Exercise prompt: A complete response lists each line of the data below that includes the word "show".

Excerpted records:

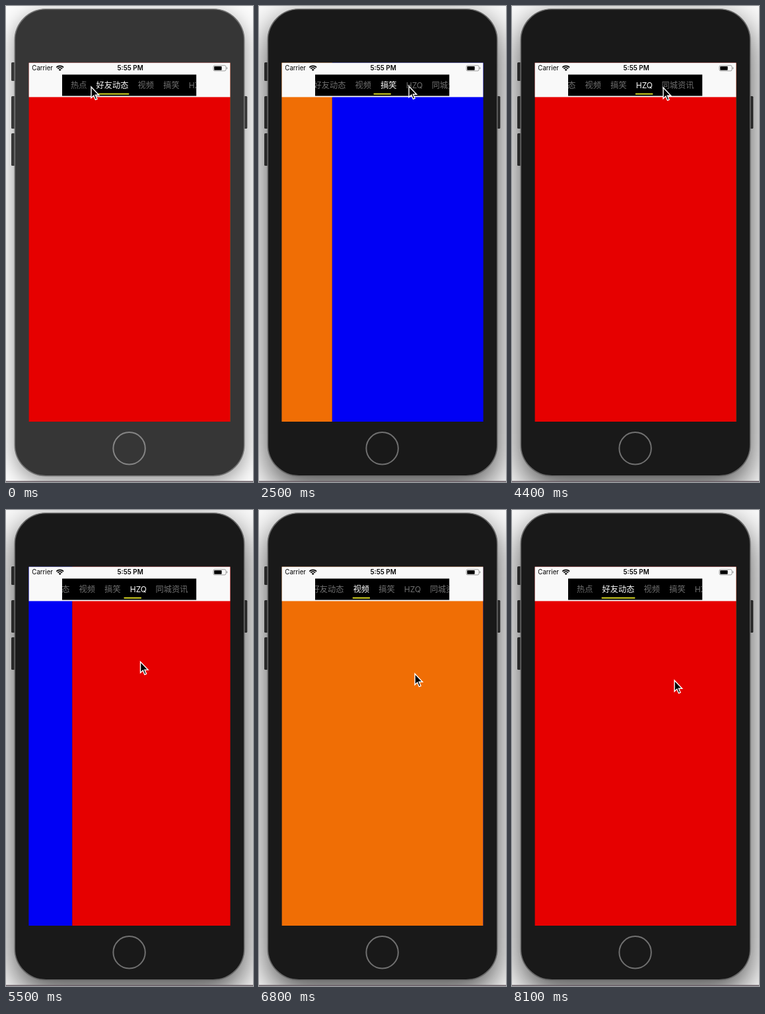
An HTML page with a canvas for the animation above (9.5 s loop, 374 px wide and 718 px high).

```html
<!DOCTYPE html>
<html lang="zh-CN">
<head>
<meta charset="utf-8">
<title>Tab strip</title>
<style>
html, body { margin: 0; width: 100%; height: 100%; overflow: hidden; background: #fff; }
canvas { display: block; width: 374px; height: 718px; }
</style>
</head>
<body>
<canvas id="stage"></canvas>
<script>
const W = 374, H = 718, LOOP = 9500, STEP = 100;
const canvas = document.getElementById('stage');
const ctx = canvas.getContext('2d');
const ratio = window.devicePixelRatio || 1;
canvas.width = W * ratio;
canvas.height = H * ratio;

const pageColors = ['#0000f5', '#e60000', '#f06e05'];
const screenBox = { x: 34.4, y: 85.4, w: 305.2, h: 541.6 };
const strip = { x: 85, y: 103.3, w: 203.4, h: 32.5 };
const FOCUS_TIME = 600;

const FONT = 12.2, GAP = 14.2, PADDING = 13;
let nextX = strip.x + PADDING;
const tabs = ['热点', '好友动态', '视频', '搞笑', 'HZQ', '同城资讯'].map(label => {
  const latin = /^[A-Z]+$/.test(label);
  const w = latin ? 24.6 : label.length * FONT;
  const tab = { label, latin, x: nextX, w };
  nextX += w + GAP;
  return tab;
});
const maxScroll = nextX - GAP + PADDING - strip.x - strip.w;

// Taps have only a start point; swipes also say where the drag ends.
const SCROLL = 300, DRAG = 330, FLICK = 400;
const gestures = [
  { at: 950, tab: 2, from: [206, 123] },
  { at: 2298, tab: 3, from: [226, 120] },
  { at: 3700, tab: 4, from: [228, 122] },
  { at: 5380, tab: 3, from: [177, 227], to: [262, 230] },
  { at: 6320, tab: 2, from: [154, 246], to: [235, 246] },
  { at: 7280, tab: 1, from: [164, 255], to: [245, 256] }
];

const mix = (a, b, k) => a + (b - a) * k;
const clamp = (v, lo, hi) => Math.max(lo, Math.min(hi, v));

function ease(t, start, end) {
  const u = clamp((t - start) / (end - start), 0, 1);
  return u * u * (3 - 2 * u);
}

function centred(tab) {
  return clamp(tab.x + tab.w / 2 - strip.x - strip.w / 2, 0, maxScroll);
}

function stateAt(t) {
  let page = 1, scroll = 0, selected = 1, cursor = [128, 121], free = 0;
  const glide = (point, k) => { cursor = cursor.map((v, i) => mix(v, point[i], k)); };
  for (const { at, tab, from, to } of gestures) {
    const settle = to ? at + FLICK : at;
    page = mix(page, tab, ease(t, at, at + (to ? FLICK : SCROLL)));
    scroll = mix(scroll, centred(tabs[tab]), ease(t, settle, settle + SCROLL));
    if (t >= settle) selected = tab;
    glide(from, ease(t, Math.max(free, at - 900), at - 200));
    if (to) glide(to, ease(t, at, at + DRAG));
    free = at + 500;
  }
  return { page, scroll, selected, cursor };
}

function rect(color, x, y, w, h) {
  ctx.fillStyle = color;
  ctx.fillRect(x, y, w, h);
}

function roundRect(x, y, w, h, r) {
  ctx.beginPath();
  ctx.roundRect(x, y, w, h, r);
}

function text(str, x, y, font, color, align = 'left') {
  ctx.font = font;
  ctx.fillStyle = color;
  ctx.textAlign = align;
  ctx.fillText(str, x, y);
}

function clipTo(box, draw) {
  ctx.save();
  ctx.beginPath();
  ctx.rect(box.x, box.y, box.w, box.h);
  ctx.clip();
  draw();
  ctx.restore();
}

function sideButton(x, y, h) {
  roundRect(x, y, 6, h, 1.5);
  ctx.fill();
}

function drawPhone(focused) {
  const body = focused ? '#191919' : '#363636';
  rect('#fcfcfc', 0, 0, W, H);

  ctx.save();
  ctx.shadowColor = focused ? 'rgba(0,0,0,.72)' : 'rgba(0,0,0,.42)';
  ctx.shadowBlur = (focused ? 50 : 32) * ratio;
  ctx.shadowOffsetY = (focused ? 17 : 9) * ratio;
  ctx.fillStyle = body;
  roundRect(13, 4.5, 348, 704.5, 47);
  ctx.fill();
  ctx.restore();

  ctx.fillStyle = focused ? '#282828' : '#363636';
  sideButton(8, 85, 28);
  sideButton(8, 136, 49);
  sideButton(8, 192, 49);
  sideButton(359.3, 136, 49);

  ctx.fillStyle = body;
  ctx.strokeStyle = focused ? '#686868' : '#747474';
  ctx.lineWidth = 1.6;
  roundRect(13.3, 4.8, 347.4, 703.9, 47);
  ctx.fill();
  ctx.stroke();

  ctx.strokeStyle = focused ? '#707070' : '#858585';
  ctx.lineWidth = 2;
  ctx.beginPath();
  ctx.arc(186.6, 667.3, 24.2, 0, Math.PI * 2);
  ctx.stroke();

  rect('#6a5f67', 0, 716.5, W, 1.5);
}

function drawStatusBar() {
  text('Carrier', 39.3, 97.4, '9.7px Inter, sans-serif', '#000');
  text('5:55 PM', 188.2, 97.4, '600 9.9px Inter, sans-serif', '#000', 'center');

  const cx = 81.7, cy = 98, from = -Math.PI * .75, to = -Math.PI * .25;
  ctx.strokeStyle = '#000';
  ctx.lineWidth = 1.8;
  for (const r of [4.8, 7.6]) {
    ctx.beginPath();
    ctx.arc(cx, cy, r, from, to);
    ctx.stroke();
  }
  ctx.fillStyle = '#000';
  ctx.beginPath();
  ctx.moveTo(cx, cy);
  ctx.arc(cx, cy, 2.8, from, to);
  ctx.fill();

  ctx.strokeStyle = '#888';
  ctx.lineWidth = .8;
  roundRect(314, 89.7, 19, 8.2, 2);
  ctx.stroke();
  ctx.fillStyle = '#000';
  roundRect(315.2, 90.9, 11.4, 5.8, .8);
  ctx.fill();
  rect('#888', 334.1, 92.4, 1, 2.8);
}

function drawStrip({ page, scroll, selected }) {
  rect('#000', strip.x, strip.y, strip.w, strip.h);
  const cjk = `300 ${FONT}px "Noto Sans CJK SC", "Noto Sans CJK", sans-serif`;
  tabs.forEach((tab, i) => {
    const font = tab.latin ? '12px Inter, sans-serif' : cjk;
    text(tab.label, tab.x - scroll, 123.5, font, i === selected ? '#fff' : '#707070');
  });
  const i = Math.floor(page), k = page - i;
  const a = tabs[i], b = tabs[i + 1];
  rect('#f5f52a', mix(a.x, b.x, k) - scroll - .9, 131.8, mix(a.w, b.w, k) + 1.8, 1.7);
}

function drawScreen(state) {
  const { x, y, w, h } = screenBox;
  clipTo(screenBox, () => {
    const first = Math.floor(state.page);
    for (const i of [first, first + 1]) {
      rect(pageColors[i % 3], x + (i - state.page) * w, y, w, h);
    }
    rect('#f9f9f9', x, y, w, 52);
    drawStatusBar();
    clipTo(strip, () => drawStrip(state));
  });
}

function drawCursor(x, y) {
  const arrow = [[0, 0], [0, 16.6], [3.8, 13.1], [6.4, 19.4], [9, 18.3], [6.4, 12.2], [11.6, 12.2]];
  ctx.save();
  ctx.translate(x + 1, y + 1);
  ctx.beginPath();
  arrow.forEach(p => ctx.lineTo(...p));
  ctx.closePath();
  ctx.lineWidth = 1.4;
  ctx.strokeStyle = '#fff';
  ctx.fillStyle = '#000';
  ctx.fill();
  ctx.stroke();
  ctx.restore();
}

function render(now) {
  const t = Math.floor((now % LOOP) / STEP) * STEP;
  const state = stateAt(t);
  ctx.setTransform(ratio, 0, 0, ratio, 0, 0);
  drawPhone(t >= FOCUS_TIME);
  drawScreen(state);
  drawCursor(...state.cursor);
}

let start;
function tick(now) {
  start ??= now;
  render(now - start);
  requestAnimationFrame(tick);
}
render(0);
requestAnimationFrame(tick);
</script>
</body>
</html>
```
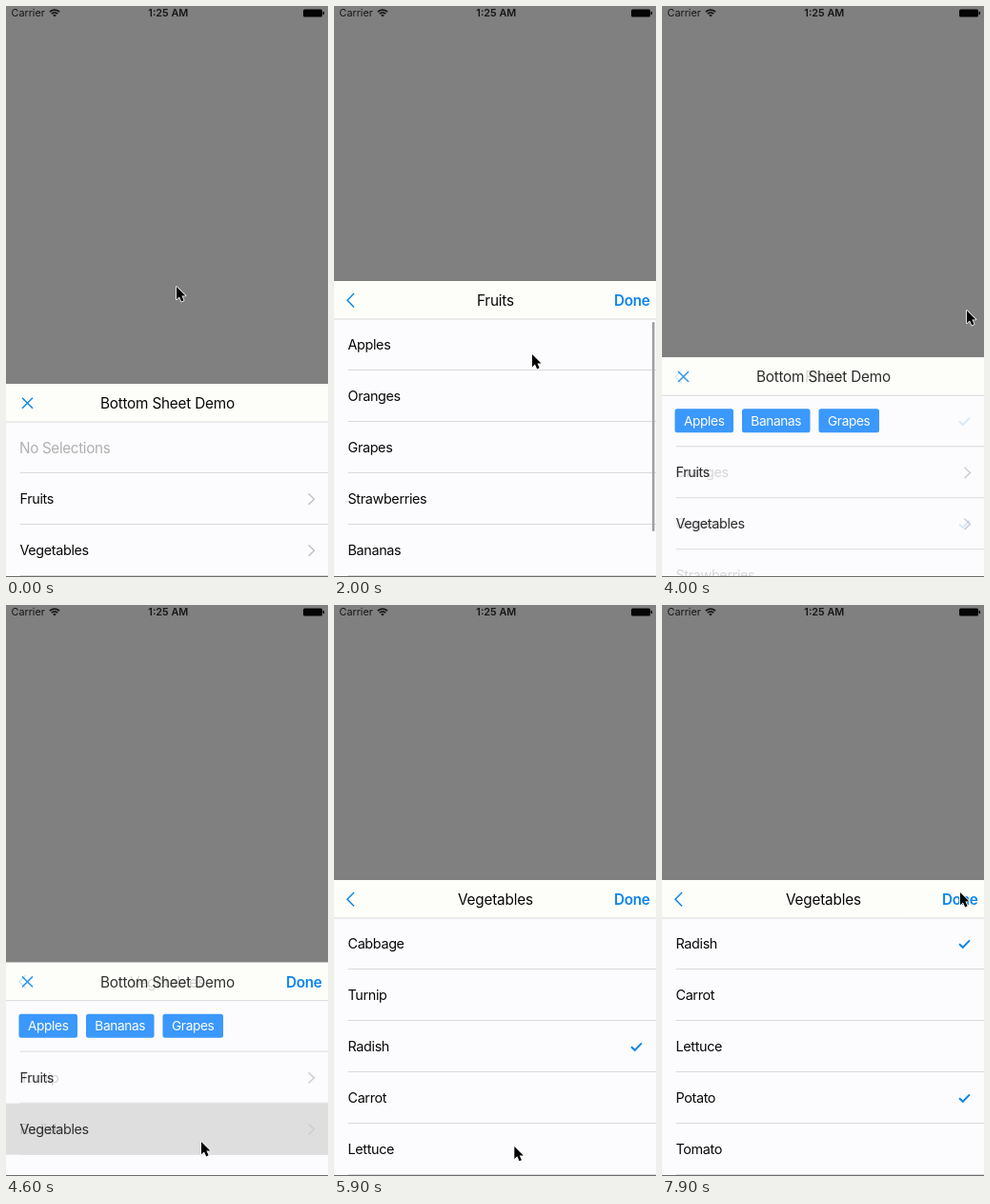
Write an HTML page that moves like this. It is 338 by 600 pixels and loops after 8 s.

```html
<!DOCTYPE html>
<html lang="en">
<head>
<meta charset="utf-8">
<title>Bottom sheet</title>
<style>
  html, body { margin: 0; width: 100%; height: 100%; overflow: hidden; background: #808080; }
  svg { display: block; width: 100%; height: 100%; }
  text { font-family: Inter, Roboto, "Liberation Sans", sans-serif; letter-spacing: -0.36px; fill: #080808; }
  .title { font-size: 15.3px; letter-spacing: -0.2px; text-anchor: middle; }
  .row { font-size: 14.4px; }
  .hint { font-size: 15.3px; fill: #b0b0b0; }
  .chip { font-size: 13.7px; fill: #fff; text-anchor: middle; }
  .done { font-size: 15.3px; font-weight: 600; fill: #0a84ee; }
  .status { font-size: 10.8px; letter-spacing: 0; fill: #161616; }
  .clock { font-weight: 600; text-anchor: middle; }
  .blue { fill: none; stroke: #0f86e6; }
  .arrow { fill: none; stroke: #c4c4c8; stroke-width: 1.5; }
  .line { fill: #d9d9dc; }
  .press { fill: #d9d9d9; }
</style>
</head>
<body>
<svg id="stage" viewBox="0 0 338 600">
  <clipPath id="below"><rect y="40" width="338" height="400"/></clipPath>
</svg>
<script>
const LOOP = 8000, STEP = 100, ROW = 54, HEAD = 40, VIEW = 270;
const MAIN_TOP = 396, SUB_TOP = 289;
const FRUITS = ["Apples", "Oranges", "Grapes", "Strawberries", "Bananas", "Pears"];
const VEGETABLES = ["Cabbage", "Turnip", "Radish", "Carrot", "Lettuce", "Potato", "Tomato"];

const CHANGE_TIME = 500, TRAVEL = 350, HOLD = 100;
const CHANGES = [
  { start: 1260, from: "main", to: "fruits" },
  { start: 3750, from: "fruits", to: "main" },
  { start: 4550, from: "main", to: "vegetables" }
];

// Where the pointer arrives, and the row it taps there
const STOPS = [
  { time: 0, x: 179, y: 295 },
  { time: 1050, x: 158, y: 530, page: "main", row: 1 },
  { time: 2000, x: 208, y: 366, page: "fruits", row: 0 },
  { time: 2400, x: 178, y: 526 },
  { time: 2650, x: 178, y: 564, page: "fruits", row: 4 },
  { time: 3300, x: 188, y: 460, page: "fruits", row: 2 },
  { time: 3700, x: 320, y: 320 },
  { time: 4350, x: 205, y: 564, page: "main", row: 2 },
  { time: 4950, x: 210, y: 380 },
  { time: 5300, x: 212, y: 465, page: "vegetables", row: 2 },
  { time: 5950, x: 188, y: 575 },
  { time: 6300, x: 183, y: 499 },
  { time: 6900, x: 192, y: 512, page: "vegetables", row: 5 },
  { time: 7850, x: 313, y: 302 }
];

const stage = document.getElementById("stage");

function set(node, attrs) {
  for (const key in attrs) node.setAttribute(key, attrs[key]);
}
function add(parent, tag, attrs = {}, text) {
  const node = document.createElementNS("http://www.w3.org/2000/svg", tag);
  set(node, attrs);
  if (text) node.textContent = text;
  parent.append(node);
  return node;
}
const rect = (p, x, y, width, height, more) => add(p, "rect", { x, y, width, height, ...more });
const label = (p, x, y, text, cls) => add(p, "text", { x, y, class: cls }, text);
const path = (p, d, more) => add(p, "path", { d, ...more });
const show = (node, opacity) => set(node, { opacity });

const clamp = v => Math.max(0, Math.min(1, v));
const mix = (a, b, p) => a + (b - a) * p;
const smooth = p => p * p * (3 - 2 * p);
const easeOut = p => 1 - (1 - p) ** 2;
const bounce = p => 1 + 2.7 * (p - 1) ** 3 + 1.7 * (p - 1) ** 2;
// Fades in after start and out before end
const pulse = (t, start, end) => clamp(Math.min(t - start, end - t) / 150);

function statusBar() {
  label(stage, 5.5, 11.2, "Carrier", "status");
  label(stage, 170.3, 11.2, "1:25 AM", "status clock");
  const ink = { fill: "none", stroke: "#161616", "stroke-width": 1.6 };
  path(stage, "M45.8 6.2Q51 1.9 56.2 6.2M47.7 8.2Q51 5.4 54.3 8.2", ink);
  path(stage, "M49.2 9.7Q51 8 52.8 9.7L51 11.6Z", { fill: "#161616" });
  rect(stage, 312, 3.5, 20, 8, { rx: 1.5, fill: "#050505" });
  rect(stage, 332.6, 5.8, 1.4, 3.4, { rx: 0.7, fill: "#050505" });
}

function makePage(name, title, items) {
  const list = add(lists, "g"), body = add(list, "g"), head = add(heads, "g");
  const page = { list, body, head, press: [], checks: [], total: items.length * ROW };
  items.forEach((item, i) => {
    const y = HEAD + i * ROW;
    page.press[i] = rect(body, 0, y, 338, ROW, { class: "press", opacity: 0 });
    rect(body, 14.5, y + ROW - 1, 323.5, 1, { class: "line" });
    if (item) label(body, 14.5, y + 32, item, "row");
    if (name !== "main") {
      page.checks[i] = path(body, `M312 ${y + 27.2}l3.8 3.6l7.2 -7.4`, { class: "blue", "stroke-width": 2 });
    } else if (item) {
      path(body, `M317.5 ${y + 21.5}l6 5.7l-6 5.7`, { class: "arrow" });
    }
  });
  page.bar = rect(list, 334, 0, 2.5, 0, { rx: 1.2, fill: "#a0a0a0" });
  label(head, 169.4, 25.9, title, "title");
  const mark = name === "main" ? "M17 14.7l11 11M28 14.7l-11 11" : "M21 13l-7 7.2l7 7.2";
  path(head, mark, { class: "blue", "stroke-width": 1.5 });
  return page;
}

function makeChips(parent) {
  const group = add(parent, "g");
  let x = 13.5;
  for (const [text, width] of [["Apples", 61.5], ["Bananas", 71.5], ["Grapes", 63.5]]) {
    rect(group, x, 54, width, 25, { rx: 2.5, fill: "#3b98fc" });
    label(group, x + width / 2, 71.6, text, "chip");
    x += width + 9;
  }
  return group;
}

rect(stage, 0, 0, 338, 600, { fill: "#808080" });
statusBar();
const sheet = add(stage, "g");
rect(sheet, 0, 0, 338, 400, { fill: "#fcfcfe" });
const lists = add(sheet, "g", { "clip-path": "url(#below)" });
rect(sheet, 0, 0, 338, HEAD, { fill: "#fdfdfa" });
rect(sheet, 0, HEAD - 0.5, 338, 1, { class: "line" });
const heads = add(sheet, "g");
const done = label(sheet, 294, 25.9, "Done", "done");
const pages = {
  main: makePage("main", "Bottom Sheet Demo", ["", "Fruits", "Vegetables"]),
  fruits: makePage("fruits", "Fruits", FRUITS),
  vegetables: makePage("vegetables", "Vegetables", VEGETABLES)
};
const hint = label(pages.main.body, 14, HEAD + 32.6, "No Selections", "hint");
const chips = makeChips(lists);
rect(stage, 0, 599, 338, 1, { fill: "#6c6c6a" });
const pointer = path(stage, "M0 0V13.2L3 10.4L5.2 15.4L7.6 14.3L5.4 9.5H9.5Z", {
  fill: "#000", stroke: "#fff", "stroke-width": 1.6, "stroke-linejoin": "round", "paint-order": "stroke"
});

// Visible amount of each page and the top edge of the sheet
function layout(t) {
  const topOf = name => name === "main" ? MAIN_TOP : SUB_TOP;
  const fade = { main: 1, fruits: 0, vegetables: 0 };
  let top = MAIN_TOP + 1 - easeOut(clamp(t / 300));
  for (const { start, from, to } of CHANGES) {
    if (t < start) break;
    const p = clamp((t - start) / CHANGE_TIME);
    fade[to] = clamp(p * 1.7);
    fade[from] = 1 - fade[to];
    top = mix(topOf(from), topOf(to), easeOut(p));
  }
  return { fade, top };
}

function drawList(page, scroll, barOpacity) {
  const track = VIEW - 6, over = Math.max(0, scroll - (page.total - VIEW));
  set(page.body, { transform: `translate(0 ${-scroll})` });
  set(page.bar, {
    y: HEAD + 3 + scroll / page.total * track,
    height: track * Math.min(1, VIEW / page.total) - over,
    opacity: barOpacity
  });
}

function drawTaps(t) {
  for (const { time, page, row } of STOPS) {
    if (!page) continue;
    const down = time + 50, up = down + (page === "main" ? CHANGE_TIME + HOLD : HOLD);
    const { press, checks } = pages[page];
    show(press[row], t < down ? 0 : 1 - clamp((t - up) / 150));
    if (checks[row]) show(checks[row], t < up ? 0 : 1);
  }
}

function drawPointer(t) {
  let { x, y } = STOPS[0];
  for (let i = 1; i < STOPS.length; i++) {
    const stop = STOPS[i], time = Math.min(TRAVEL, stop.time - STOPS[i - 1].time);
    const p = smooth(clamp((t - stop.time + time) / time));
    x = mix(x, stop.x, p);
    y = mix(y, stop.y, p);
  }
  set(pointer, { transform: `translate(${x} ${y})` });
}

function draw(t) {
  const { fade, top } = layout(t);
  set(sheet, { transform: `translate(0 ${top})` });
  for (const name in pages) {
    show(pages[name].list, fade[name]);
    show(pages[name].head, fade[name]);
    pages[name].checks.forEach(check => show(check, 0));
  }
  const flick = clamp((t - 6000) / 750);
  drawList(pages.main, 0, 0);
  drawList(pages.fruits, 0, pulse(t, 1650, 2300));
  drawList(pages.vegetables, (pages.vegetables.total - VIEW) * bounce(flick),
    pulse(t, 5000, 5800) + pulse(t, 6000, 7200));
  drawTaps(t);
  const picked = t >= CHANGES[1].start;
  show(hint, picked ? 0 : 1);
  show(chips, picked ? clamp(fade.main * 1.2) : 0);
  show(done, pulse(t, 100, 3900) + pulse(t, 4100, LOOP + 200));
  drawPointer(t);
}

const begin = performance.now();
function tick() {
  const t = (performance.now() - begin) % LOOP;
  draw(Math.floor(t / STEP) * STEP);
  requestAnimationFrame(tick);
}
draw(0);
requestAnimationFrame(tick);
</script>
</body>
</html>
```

Answer to the problem:
const show = (node, opacity) => set(node, { opacity });
    show(press[row], t < down ? 0 : 1 - clamp((t - up) / 150));
    if (checks[row]) show(checks[row], t < up ? 0 : 1);
    show(pages[name].list, fade[name]);
    show(pages[name].head, fade[name]);
    pages[name].checks.forEach(check => show(check, 0));
  show(hint, picked ? 0 : 1);
  show(chips, picked ? clamp(fade.main * 1.2) : 0);
  show(done, pulse(t, 100, 3900) + pulse(t, 4100, LOOP + 200));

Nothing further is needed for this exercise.